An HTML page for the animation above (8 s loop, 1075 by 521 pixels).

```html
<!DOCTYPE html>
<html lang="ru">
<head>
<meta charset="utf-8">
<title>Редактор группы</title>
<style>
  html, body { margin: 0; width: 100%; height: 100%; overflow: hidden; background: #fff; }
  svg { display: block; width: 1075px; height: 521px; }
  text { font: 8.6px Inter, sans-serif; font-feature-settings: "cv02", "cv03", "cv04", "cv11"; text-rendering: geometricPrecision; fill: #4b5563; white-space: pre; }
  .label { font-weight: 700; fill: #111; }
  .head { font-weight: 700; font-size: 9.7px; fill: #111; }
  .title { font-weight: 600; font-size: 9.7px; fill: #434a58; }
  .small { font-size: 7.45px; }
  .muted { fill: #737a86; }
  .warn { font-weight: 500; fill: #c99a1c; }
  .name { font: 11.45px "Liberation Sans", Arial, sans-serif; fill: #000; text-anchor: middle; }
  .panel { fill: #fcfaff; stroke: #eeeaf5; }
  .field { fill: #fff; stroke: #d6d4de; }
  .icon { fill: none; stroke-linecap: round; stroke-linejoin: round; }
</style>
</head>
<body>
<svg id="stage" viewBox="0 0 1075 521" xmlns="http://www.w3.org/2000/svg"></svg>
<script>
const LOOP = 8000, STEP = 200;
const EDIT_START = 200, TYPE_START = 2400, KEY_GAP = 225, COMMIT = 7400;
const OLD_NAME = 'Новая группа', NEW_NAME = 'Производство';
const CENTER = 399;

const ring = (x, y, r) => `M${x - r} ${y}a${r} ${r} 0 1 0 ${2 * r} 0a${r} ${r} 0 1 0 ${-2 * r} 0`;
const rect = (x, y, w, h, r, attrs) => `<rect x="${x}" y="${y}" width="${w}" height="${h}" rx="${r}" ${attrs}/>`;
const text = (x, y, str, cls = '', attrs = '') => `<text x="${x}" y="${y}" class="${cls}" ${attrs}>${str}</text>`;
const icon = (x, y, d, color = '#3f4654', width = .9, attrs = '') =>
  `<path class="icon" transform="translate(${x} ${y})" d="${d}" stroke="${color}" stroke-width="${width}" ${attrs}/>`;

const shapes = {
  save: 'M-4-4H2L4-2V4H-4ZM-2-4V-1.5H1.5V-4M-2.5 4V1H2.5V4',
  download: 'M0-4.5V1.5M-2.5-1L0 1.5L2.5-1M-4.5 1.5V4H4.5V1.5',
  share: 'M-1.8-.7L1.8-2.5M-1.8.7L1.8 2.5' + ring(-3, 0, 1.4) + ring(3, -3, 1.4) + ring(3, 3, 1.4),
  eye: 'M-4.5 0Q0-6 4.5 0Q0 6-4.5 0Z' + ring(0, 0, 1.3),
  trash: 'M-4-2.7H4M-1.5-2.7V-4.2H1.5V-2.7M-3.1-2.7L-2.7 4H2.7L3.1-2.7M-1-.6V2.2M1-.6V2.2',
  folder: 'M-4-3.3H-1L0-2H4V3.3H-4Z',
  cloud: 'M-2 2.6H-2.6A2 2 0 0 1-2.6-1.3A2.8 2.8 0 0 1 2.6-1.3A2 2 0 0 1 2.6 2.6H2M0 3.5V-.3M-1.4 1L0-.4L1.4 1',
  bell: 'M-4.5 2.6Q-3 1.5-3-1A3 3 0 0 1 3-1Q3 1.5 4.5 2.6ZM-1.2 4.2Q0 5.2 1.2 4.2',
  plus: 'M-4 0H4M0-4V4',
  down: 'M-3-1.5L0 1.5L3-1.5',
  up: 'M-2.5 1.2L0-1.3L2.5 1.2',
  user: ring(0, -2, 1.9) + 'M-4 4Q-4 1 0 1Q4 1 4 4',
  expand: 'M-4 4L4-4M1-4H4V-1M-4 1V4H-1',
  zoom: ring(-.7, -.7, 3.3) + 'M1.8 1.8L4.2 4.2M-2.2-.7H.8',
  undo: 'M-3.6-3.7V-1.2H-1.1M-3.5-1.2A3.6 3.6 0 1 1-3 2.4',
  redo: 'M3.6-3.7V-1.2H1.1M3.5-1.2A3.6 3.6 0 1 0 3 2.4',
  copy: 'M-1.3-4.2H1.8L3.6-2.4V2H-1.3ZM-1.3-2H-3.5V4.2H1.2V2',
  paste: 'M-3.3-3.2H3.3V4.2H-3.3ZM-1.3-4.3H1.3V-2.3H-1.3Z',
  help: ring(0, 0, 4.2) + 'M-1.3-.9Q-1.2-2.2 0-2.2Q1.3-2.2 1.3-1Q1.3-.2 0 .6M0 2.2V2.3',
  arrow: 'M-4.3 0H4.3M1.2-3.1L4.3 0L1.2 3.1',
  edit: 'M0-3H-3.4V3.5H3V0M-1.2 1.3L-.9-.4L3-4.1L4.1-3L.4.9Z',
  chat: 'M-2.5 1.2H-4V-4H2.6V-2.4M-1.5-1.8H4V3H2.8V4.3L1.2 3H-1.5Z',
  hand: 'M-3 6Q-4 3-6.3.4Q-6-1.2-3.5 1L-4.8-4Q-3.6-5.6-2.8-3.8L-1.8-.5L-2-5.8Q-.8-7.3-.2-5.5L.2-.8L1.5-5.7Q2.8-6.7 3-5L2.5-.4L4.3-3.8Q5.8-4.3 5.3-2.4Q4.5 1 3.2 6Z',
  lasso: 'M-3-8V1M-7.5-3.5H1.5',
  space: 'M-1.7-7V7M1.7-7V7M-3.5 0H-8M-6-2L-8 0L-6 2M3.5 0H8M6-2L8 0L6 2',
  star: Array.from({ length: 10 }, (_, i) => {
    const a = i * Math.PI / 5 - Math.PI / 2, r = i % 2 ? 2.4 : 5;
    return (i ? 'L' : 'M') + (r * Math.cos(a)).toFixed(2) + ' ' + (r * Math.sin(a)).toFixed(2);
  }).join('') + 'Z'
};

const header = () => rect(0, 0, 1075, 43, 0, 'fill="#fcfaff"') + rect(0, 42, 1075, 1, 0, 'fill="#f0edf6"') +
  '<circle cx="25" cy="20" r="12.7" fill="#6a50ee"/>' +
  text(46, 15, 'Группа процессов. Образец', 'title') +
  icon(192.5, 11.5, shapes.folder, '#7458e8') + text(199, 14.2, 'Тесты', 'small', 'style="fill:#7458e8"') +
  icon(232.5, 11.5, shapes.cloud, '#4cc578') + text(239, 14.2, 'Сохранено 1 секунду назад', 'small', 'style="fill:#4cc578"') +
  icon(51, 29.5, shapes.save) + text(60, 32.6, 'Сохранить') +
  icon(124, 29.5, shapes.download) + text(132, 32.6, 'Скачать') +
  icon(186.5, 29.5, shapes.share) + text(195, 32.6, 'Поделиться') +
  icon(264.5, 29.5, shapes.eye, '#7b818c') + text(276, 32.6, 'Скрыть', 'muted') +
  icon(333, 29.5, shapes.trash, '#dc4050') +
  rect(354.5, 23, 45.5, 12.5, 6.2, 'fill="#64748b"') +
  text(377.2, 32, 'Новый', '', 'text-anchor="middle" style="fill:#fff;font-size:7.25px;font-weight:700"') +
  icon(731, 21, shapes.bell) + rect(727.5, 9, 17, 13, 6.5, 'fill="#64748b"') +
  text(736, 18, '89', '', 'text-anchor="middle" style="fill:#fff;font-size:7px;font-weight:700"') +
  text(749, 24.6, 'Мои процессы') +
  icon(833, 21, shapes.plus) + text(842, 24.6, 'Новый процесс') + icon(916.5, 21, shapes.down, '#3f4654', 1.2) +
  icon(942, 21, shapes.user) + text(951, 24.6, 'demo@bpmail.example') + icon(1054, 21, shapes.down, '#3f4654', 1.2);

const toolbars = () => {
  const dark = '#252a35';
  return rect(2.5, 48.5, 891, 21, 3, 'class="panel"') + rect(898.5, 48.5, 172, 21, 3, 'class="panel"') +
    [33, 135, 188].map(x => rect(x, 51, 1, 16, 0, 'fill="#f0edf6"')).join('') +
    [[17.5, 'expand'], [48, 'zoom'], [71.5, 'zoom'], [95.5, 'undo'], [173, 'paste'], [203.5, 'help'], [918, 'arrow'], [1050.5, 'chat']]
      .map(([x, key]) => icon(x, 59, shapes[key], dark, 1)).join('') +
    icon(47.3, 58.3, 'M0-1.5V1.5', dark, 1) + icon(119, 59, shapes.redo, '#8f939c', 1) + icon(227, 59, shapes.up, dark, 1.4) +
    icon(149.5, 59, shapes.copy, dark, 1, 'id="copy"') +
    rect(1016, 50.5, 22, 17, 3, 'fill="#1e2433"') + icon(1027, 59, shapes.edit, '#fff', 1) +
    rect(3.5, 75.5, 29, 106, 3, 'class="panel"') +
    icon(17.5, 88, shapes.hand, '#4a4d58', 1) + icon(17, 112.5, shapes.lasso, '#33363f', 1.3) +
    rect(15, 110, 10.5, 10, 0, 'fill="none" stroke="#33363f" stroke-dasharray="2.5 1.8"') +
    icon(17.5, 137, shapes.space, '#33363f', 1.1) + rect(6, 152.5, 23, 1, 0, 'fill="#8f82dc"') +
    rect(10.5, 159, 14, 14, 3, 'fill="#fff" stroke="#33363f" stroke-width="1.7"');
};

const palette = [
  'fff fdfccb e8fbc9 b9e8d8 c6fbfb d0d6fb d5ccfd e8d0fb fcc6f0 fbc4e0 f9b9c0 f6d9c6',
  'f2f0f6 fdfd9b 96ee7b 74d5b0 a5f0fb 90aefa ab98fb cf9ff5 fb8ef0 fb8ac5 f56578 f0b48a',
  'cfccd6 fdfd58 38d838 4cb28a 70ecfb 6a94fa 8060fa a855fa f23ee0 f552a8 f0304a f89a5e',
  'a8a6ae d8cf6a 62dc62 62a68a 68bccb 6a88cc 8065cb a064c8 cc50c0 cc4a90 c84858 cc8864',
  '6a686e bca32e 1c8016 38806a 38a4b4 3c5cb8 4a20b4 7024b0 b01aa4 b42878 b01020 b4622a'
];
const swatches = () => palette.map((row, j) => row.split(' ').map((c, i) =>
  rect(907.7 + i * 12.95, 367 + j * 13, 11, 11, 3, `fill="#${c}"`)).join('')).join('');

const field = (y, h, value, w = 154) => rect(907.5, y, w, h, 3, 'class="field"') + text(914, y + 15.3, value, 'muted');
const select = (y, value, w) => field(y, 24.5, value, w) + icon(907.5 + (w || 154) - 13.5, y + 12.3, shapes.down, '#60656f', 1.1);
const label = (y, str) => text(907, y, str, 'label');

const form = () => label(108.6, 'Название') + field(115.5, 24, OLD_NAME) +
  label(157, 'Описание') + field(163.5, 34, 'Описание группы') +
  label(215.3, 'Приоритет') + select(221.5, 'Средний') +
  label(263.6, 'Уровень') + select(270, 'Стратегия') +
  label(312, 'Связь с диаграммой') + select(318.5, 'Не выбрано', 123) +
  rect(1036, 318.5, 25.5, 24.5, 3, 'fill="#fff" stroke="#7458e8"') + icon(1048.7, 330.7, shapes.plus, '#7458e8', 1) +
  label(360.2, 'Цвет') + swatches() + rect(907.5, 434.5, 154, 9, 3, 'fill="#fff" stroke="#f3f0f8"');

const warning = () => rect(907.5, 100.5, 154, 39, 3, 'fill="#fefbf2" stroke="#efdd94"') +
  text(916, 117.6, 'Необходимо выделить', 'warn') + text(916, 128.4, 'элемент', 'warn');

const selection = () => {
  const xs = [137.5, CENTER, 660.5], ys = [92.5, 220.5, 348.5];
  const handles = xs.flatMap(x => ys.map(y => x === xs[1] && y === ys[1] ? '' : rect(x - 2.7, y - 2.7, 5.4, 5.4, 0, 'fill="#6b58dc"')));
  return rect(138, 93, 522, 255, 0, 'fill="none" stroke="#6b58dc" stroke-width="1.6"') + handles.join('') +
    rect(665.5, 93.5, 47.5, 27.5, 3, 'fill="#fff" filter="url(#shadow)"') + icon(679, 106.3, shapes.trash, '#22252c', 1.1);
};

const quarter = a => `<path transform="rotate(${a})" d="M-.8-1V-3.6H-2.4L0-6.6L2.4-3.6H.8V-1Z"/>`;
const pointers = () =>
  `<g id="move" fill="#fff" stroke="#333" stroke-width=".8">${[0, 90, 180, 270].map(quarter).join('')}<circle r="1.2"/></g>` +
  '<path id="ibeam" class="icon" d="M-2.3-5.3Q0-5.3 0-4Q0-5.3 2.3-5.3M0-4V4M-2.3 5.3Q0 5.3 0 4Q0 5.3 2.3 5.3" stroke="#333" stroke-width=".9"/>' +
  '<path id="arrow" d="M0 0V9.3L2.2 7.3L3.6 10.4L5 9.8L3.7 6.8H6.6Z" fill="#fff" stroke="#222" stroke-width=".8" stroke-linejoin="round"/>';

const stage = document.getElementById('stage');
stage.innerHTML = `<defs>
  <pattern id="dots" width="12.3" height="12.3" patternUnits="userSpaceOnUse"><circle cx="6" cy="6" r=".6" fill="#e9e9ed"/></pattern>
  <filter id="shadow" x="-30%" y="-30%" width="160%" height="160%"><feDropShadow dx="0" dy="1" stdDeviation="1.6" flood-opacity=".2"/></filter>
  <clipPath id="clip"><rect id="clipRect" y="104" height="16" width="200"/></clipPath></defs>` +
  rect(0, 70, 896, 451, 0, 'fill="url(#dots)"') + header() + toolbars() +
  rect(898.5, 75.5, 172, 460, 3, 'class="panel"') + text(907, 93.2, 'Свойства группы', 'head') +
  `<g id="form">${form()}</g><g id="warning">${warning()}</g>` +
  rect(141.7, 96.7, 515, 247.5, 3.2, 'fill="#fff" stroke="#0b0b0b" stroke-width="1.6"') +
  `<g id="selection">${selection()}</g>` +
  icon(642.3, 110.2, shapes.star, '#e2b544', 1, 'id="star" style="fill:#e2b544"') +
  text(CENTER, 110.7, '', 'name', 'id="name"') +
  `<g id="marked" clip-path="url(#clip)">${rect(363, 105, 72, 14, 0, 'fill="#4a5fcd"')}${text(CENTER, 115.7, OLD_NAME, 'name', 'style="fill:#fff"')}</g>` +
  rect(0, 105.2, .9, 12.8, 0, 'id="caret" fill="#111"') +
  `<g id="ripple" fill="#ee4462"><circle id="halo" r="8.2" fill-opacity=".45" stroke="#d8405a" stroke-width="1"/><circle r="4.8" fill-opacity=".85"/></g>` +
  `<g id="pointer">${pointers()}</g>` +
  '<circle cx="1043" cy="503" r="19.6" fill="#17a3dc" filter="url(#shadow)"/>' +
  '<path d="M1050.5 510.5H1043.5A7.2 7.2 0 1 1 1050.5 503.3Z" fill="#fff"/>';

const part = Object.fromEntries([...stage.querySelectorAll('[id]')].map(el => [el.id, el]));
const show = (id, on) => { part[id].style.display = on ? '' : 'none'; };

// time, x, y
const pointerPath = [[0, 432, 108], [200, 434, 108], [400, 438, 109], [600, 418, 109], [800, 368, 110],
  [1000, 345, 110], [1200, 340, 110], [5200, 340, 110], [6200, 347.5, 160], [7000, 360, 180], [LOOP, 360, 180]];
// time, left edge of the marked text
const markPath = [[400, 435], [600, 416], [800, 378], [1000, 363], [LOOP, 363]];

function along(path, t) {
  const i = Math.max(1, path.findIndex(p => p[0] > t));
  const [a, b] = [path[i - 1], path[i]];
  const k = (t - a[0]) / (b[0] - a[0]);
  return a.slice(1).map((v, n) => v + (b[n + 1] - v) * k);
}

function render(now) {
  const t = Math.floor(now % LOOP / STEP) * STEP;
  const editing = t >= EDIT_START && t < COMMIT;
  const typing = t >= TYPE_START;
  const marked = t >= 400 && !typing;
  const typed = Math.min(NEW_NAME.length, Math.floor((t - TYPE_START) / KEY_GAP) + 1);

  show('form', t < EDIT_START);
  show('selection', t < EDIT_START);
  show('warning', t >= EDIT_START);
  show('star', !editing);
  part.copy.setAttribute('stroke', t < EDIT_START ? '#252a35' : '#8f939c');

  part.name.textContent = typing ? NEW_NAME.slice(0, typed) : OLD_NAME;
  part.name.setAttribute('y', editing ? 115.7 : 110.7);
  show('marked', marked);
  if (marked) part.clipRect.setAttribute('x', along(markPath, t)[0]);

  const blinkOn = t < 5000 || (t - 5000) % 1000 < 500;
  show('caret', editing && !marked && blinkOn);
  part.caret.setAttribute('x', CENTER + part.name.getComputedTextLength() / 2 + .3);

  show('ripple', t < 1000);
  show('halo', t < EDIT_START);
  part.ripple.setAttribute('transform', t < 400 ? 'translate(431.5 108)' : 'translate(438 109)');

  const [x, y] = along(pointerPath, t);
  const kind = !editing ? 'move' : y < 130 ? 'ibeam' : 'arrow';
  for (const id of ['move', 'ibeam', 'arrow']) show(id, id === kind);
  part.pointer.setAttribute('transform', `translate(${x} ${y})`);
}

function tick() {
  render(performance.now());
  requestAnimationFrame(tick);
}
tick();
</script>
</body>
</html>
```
————————
Pull each line containing the word "label" out of the data above.

  .label { font-weight: 700; fill: #111; }
const label = (y, str) => text(907, y, str, 'label');
const form = () => label(108.6, 'Название') + field(115.5, 24, OLD_NAME) +
  label(157, 'Описание') + field(163.5, 34, 'Описание группы') +
  label(215.3, 'Приоритет') + select(221.5, 'Средний') +
  label(263.6, 'Уровень') + select(270, 'Стратегия') +
  label(312, 'Связь с диаграммой') + select(318.5, 'Не выбрано', 123) +
  label(360.2, 'Цвет') + swatches() + rect(907.5, 434.5, 154, 9, 3, 'fill="#fff" stroke="#f3f0f8"');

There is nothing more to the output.